**What you are asked to do**
In the entries below, find the lines that contain the word "html" and copy them.

(Data to process)

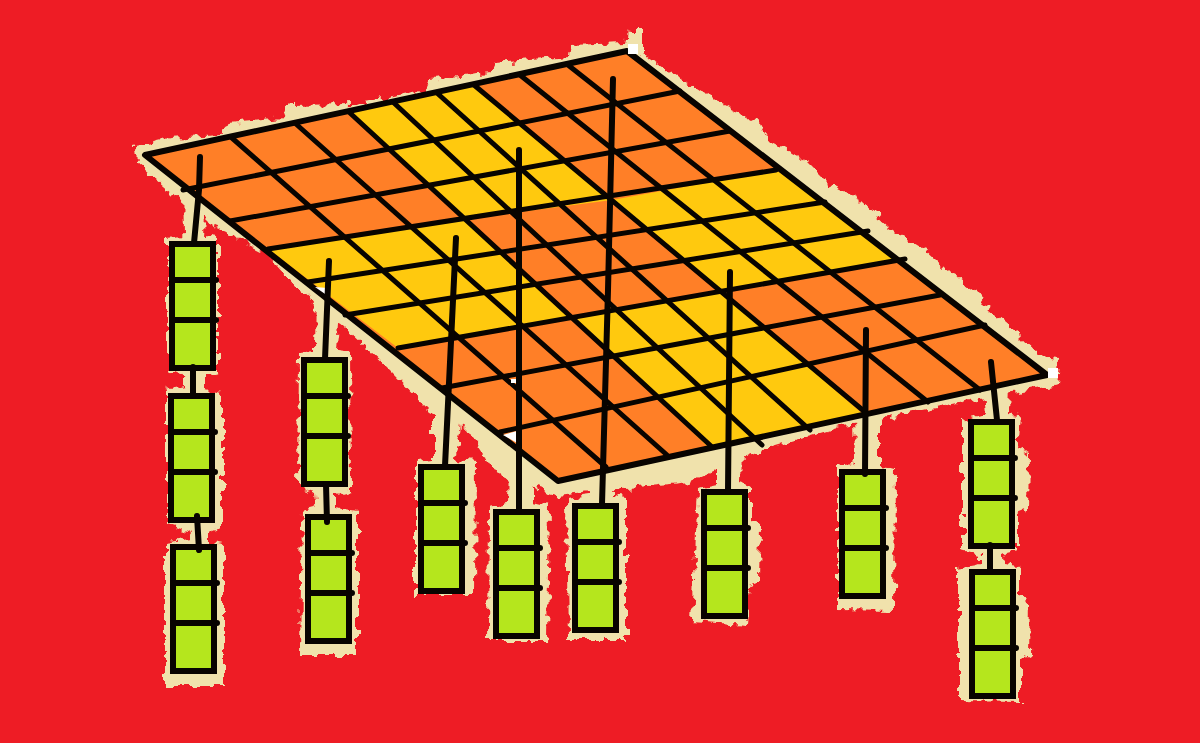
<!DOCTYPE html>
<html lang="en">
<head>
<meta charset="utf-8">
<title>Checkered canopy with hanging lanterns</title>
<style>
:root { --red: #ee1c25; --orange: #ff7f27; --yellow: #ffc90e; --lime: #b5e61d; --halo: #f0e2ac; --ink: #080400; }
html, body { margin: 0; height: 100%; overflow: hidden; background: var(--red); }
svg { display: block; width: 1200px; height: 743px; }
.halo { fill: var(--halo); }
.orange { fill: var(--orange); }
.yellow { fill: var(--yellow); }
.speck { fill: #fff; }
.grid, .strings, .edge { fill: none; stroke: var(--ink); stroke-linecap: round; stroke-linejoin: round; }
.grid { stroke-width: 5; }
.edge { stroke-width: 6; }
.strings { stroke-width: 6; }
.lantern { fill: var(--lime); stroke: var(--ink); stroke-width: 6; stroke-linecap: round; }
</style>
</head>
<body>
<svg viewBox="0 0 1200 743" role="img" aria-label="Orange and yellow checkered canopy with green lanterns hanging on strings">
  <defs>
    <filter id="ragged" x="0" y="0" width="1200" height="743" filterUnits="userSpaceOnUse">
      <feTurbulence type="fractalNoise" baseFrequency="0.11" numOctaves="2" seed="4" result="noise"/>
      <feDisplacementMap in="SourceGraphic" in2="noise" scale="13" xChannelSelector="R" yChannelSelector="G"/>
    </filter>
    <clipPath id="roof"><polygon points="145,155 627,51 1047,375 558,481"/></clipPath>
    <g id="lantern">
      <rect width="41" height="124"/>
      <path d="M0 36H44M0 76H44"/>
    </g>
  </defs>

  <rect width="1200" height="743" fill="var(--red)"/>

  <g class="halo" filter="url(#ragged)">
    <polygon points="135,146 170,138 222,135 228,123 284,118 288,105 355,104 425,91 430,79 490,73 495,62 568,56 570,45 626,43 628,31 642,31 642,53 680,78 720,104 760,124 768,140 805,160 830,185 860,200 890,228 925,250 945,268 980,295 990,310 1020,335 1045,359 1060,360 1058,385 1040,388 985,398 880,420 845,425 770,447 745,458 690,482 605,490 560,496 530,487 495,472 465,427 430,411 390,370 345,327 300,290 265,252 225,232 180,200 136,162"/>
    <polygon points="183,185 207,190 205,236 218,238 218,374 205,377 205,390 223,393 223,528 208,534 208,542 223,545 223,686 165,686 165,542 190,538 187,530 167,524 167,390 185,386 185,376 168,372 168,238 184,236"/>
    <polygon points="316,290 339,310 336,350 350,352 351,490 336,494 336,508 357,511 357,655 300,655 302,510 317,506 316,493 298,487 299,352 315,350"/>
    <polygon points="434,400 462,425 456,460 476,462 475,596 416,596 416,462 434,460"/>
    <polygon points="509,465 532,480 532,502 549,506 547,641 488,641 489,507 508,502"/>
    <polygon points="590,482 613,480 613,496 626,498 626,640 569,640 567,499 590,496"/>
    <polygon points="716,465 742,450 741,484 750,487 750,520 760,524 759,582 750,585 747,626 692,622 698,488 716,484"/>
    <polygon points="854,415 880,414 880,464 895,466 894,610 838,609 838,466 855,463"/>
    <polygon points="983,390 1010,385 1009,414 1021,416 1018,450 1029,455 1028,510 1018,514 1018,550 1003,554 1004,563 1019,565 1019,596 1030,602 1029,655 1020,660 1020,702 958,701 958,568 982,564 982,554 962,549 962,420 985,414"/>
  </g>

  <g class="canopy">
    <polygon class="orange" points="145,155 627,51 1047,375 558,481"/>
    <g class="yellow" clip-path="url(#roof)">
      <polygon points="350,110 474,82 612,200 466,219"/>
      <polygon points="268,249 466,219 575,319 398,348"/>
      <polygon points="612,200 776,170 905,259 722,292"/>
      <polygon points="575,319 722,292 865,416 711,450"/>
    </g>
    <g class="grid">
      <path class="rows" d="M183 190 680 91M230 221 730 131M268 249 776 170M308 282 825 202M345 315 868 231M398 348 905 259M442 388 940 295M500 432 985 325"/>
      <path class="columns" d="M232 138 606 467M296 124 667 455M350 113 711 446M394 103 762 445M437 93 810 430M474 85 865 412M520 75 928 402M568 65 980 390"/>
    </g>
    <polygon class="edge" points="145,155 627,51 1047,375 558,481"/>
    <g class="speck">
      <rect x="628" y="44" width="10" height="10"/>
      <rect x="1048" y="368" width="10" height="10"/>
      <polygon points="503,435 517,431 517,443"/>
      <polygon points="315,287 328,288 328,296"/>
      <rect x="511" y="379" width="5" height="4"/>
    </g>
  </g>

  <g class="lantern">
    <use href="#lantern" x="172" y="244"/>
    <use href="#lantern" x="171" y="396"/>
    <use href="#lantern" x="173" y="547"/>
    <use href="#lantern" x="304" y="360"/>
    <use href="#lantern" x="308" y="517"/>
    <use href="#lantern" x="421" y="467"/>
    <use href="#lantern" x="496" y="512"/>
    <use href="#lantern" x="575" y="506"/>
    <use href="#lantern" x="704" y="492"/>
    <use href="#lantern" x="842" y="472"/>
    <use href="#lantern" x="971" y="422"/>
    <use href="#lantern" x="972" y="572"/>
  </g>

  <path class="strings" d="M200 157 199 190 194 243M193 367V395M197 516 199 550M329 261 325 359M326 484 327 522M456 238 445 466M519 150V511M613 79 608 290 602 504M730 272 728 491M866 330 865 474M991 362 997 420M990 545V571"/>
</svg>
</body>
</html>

(End Data to process)

**Written response**
<!DOCTYPE html>
<html lang="en">
html, body { margin: 0; height: 100%; overflow: hidden; background: var(--red); }
</html>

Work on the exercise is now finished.